+++ STORED DATA
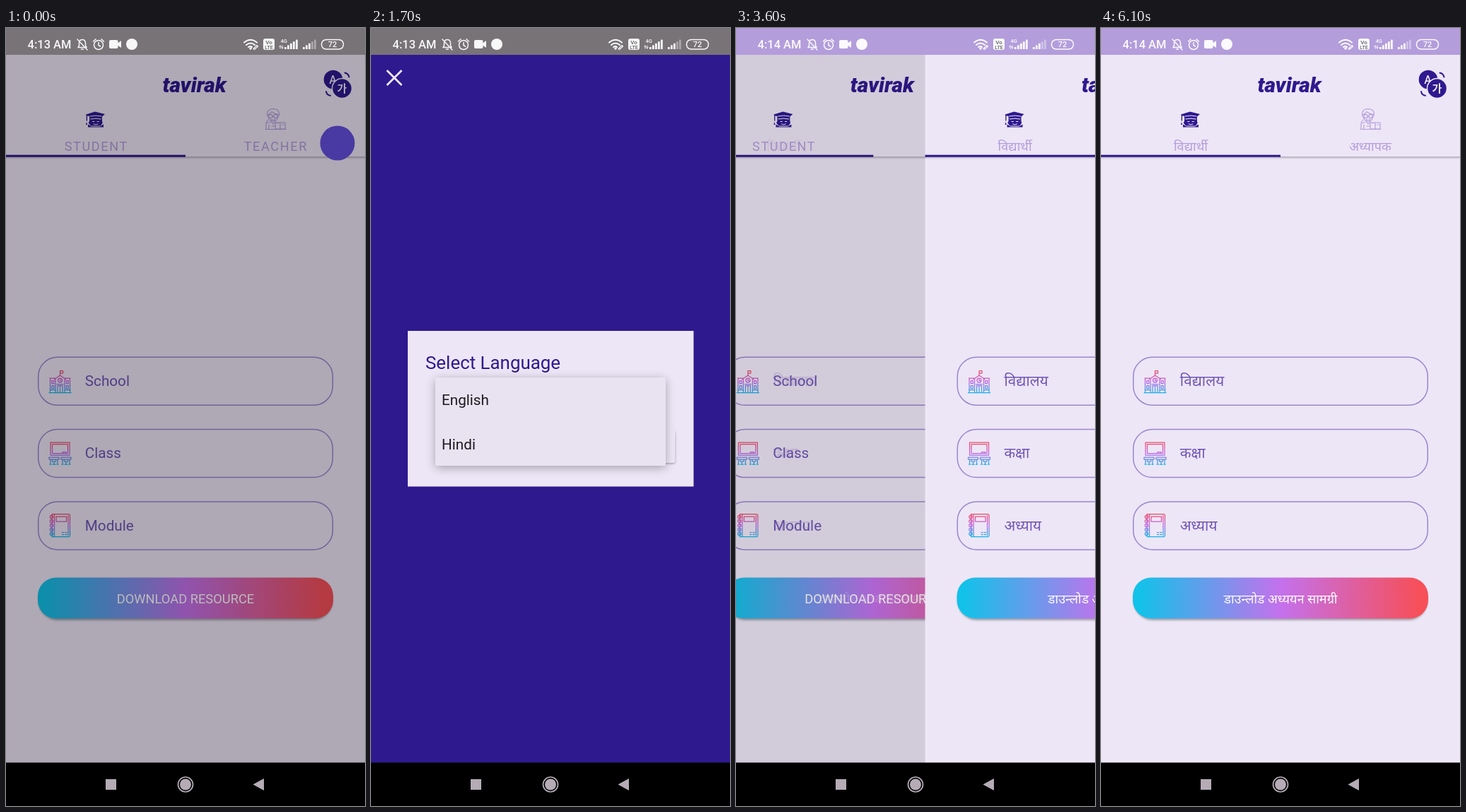
Animation of 508 by 1102 pixels, one loop 6200 ms. Source, as an HTML page:

```html
<!DOCTYPE html>
<html lang="en">
<head>
<meta charset="utf-8">
<title>Language switch</title>
<style>
html, body { margin: 0; width: 100%; height: 100%; overflow: hidden; background: #000; }
svg { display: block; width: 100vw; height: 100vh; }
text { font-family: Roboto, 'Noto Sans Devanagari', 'Noto Sans', sans-serif; white-space: pre; }
.cap { font-size: 18.1px; letter-spacing: 1.62px; }
.field { font-size: 20.7px; }
.line { fill: none; stroke-linecap: round; stroke-linejoin: round; }
</style>
</head>
<body>
<svg id="stage" viewBox="0 0 508 1102" preserveAspectRatio="none"></svg>
<script>
const LOOP = 6200, STEP = 100;
const INK = '#2e198f', PAPER = '#ede6f6', SOFT = '#b39ddb', LABEL = '#6f54b5';
const words = {
  en: { tabs: ['STUDENT', 'TEACHER'], fields: ['School', 'Class', 'Module'], button: 'DOWNLOAD RESOURCE' },
  hi: { tabs: ['विद्यार्थी', 'अध्यापक'], fields: ['विद्यालय', 'कक्षा', 'अध्याय'], button: 'डाउन्लोड अध्ययन सामग्री' }
};

const defs = `<defs>
  <linearGradient id="bar">
    <stop offset="0.02" stop-color="#12c2e9"/><stop offset=".5" stop-color="#c471ed"/><stop offset=".97" stop-color="#f64f59"/>
  </linearGradient>
  <linearGradient id="tint" gradientUnits="userSpaceOnUse" x1="0" y1="0" x2="0" y2="33">
    <stop offset="0" stop-color="#f0485c"/><stop offset=".5" stop-color="#c065e4"/><stop offset="1" stop-color="#12b4e4"/>
  </linearGradient>
  <linearGradient id="fall" x2="0" y2="1">
    <stop offset="0" stop-color="#000" stop-opacity=".25"/><stop offset="1" stop-color="#000" stop-opacity="0"/>
  </linearGradient>
  <filter id="blur" x="-20%" y="-40%" width="140%" height="180%"><feGaussianBlur stdDeviation="1.6"/></filter>
  <filter id="haze" x="-20%" y="-30%" width="140%" height="160%"><feGaussianBlur stdDeviation="7"/></filter>
  <clipPath id="reveal"><circle id="hole" cx="469" cy="163" r="24.5"/></clipPath>
  <clipPath id="view"><rect y="37" width="508" height="1004"/></clipPath>
  <g id="icon0" class="line" stroke="url(#tint)" stroke-width="1.25">
    <path d="M15.5 8V1h4v3.5h-4M7.500 13L15.500 7.500 23.500 13M9 13V32M22 13V32M0 32H31M1 11.500H9M22 11.500H30M1.500 11.500V32M29.500 11.500V32M1 28H9M22 28H30M12 32V22H19V32M15.500 22V32M11 20H20"/>
    <circle cx="15.500" cy="14.500" r="3"/><path d="M15.500 13V15H17M3.800 15h3v4h-3zM3.800 22h3v4h-3zM24.200 15h3v4h-3zM24.200 22h3v4h-3z"/>
  </g>
  <g id="icon1" class="line" stroke="url(#tint)" stroke-width="1.25">
    <path d="M2 1H29V19H2zM4.500 3.500H26.500V16.500H4.500zM19 16.500V14.500H24V16.500"/>
    <path d="M0 22H14V25H0zM17 22H31V25H17zM2 25V32M12 25V32M19 25V32M29 25V32M4.500 25V28H9.500V25M21.500 25V28H26.500V25M7 28V32M24 28V32M5 32H9M22 32H26M1 32H3M11 32H13M18 32H20M28 32H30"/>
  </g>
  <g id="icon2" class="line" stroke="url(#tint)" stroke-width="1.25">
    <path d="M4 1H28Q29.500 1 29.500 3V31Q29.500 33 28 33H4V1M7.500 1V33M27 3V31M10 4.500H24.500V11.500H10zM18.500 27H20.500M22.500 27H25M18.500 30H20.500M22.500 30H25"/>
    ${[5, 11, 17, 23, 29].map(y => `<circle cx="3.500" cy="${y}" r="2.200"/>`).join('')}
  </g>
  <g id="student" fill="${INK}">
    <path d="M0 4L13 0 27 3.500 23 7V10H5V6.500L2 5.800V13H.700V5.500z"/>
    <path d="M5 10H23V14Q24.500 15 23 17L21 20H7L4.500 17Q3 15 5 14z"/>
    <path d="M3 18L8 21H20L25 18V22H3zM1 14.500l1.200 4H0z"/>
    <path class="line" stroke="${PAPER}" stroke-width="1" d="M6 6.500Q14 4.500 22 6.500M7 10.500Q14 8.500 21 10.500M9.500 14H12M16 14H18.500M11 17.500Q14 19.500 17 17.500"/>
  </g>
  <g id="teacher" class="line" stroke="${SOFT}" stroke-width="1.150">
    <path d="M3 11Q1 1 11 .500Q21 1 19 11M3 9Q7 8 9 4.500Q13 8 19 8.500M4 11Q5 18 11 18Q17 18 18 11M8 15.500Q11 17 14 15.500"/>
    <circle cx="7.500" cy="11" r="2.600"/><circle cx="14.500" cy="11" r="2.600"/>
    <path d="M10 11H12M8 18L11 22 14 18M1 29V22Q2 20 7 19.500M15 19.500Q17 20 18 21M14 20H28V29H14zM21 20V29M0 29.500H29M5 23V29M9 25H13M24 23H26M4 16L1 20"/>
  </g>
</defs>`;

const attrs = o => Object.entries(o).map(([k, v]) => `${k}="${v}"`).join(' ');
const rect = (x, y, w, h, o = {}) => `<rect x="${x}" y="${y}" width="${w}" height="${h}" ${attrs(o)}/>`;
const text = (x, y, s, o = {}) => `<text x="${x}" y="${y}" ${attrs(o)}>${s}</text>`;
const use = (id, x, y) => `<use href="#${id}" x="${x}" y="${y}"/>`;

function labels(lang) {
  const w = words[lang], en = lang === 'en';
  const mid = { 'text-anchor': 'middle' };
  const tab = en ? { class: 'cap', fill: SOFT } : { 'font-size': 18.1, fill: SOFT };
  return w.tabs.map((s, i) => text((en ? 127.8 : 127) + 254 * i, 174, s, { ...tab, ...mid })).join('')
    + w.fields.map((s, i) => text(111.8, 507 + 102.3 * i, s, { class: 'field', fill: LABEL })).join('')
    + text(254, 814.500, w.button, { ...mid, 'font-size': en ? 18.3 : 18.1, fill: '#fff' });
}

function page(label) {
  const boxes = [0, 1, 2].map(i =>
    rect(45.7, 466.300 + 102.3 * i, 416.600, 68, { rx: 27, fill: 'none', stroke: '#9a86cf', 'stroke-width': 1.5 })
    + use('icon' + i, 61, 484.500 + (i ? 101.5 * i : 0))).join('');
  return rect(0, 37, 508, 1004, { fill: PAPER })
    + rect(0, 182, 508, 4, { fill: 'url(#fall)' })
    + rect(0, 179.700, 254, 3, { fill: INK })
    + text(266.500, 91, 'tavirak', { 'text-anchor': 'middle', 'font-size': 30, 'font-weight': 900, 'font-style': 'italic', fill: INK })
    + `<circle cx="463" cy="73" r="13.300" fill="${INK}"/>`
    + text(462.500, 79, 'A', { 'text-anchor': 'middle', 'font-size': 16, 'font-weight': 500, fill: PAPER })
    + `<circle cx="475.500" cy="85.500" r="14" fill="${INK}" stroke="${PAPER}" stroke-width="1.500"/>`
    + text(475.500, 91, '가', { 'text-anchor': 'middle', 'font-size': 15, 'font-weight': 700, fill: PAPER, style: "font-family:'Noto Sans CJK KR','Noto Sans CJK JP',sans-serif" })
    + `<path class="line" stroke="${INK}" stroke-width="2" d="M479.500 63.500Q484.500 64.500 485.500 69.500M453 90Q454 95 459 95.800"/>`
    + use('student', 113, 118.500) + use('teacher', 367, 114)
    + boxes
    + rect(46, 780, 416, 59, { rx: 27, fill: '#000', opacity: .3, filter: 'url(#blur)' })
    + rect(45, 778.500, 418, 58, { rx: 26, fill: 'url(#bar)' })
    + label;
}

function raised(x, w, s, tx) {
  return rect(x, 571, w, 46, { rx: 3, opacity: .35, filter: 'url(#blur)' })
    + rect(x, 569, w, 47, { rx: 3, fill: PAPER })
    + text(tx, 599.500, s, { class: 'cap', fill: INK });
}

const dialog = `<path class="line" stroke="${PAPER}" stroke-width="2.800" style="stroke-linecap:butt" d="M22.500 60L43.500 81M43.500 60L22.500 81"/>`
  + rect(52, 429, 404.500, 220.500, { fill: PAPER })
  + text(77, 482.500, 'Select Language', { 'font-size': 25.9, fill: INK })
  + text(100, 530.500, 'English', { id: 'choice', class: 'field', fill: '#1d1b20' })
  + '<path d="M392.500 519H406L399.250 526z" fill="#77727c"/>'
  + raised(184, 118.500, 'CANCEL', 204.300) + raised(308, 122.500, 'CHANGE', 328.300)
  + '<g id="popup">'
  + rect(91, 498, 326, 125, { opacity: .3, filter: 'url(#haze)' })
  + rect(91, 495, 326, 125, { rx: 2, fill: '#e9e2f1' })
  + rect(91, 557.500, 326, 62, { id: 'press', fill: '#000', opacity: .14 })
  + text(100, 534, 'English', { class: 'field', fill: '#1d1b20' })
  + text(100, 596.500, 'Hindi', { class: 'field', fill: '#1d1b20' }) + '</g>';

function bars(x, full, n) {
  let s = '';
  for (let i = 0; i < n; i++) {
    const h = 3 + i * 2.600;
    s += rect(x + i * 4, 30 - h, 2.800, h, { opacity: i < full ? 1 : .4 });
  }
  return s;
}

const status = rect(0, 0, 508, 38, { id: 'status' })
  + '<g fill="#fff" opacity=".95">'
  + text(30.500, 29, '4:13 AM', { id: 'clock', 'font-size': 16.5, 'font-weight': 500 })
  + `<g class="line" stroke="#fff" stroke-width="1.500">
      <path d="M102 27.500H114L112.500 25V21Q112 16.500 108 16.500T103.500 21V25zM106.500 30H109.500M101 16L115 31"/>
      <circle cx="131" cy="24" r="6.500"/><path d="M131 20.500V24.500L133.500 26M123.500 19L127 15.800M138.500 19L135 15.800"/>
      <path stroke-width="2" d="M337 20.500Q346 13 355 20.500M340 24Q346 19 352 24M343 27Q346 25 348 27"/>
      <path stroke-width="1.200" d="M350 29.500L355 24.500 356.500 26 351.500 30.500z"/>
      <rect x="446.500" y="16.500" width="31" height="13.500" rx="6.500"/>
      <path stroke-width="1" d="M388 29V25M386.800 26.300L388 25 389.200 26.300M391 25V29M389.900 27.700L391 29 392.200 27.700"/>
    </g>`
  + rect(146, 17, 12.500, 12, { rx: 2 }) + '<path d="M158 21.500L163 18V28L158 24.500z"/><circle cx="178" cy="23" r="8"/><circle cx="346" cy="29" r="1.800"/>'
  + rect(364, 15, 16, 16, { rx: 3 })
  + '<g fill="#777" font-weight="700" text-anchor="middle">' + text(372, 22.500, 'Vo', { 'font-size': 8 }) + text(372, 29.500, 'LTE', { 'font-size': 7 }) + '</g>'
  + text(388.500, 21.200, '4G', { 'font-size': 7.5, 'font-weight': 500 })
  + bars(394, 5, 5) + bars(420, 3, 5)
  + text(462, 27.300, '72', { 'font-size': 11, 'font-weight': 500, 'text-anchor': 'middle' })
  + '</g>';

const nav = rect(0, 1040.500, 508, 62)
  + rect(141, 1064, 15, 15, { fill: '#b5acb6' })
  + '<circle cx="254" cy="1071.500" r="10.500" fill="none" stroke="#b5acb6" stroke-width="1.700"/><circle cx="254" cy="1071.500" r="8" fill="#b5acb6"/>'
  + '<path d="M349.500 1071.500L365 1063V1080z" fill="#b5acb6"/>';

document.getElementById('stage').innerHTML = defs
  + '<g clip-path="url(#view)">'
  + `<g id="old">${page(`<g id="en">${labels('en')}</g><g id="hi">${labels('hi')}</g>`)}</g>`
  + rect(0, 37, 508, 1004, { id: 'dim' })
  + `<g id="sheet" clip-path="url(#reveal)">${rect(0, 37, 508, 1004, { id: 'back' })}<g id="dialog">${dialog}</g></g>`
  + `<g id="fresh">${page(labels('hi'))}</g></g>`
  + status + nav;

const el = {};
document.querySelectorAll('#stage [id]').forEach(n => el[n.id] = n);
const set = (id, k, v) => el[id].setAttribute(k, v);

// Piecewise linear value over [time, value] keys
function at(t, ...keys) {
  if (t <= keys[0][0]) return keys[0][1];
  for (let i = 1; i < keys.length; i++) {
    const [t0, a] = keys[i - 1], [t1, b] = keys[i];
    if (t <= t1) return a + (b - a) * (t - t0) / (t1 - t0);
  }
  return keys[keys.length - 1][1];
}
const mix = (a, b, p) => `rgb(${a.map((v, i) => Math.round(v + (b[i] - v) * p))})`;

function draw(t) {
  // Circular reveal of the dialog
  set('hole', 'r', at(t, [400, 24.5], [500, 110], [600, 300], [700, 525], [800, 726], [1000, 1060]));
  set('back', 'fill', mix([73, 57, 162], [46, 25, 143], at(t, [400, 0], [700, 1])));
  set('dialog', 'opacity', at(t, [500, 0], [700, 1]));
  set('sheet', 'opacity', at(t, [3100, 1], [3200, .45], [3300, .1], [3400, .02], [3500, 0]));

  // Choosing from the list
  set('popup', 'opacity', at(t, [1400, 0], [1600, 1], [2500, 1], [2600, .4], [2700, 0]));
  set('press', 'opacity', at(t, [2200, 0], [2400, .14]));
  el.choice.textContent = t < 2500 ? 'English' : 'Hindi';
  el.clock.textContent = t < 1900 ? '4:13 AM' : '4:14 AM';

  // Page change
  const gone = t < 3500 ? 0 : t >= 4400 ? 1 : 1 - Math.exp((3500 - t) / 156);
  set('old', 'transform', `translate(${-126 * gone} 0)`);
  set('fresh', 'transform', `translate(${508 * (1 - gone)} 0)`);
  set('en', 'opacity', at(t, [3600, 1], [3900, .3], [4000, 0]));
  set('hi', 'opacity', at(t, [3500, 0], [3900, .9], [4000, 1]));
  set('dim', 'opacity', t < 3500
    ? at(t, [400, .265], [600, .46], [800, .6], [3100, .6], [3200, .32], [3300, .12], [3500, 0])
    : .24 * gone);
  set('status', 'fill', mix([119, 115, 119], [179, 157, 219], at(t, [3100, 0], [3300, .6], [3500, 1])));
}

const start = performance.now();
function tick() {
  const t = (performance.now() - start) % LOOP;
  draw(Math.floor(t / STEP) * STEP);
  requestAnimationFrame(tick);
}
draw(0);
requestAnimationFrame(tick);
</script>
</body>
</html>
```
++++++
▶ [WHAT TO WORK ON]
Wherever the word "keys" appears in the records above, copy that line.

▶ [OUTPUT FOR THIS EXERCISE]
// Piecewise linear value over [time, value] keys
function at(t, ...keys) {
  if (t <= keys[0][0]) return keys[0][1];
  for (let i = 1; i < keys.length; i++) {
    const [t0, a] = keys[i - 1], [t1, b] = keys[i];
  return keys[keys.length - 1][1];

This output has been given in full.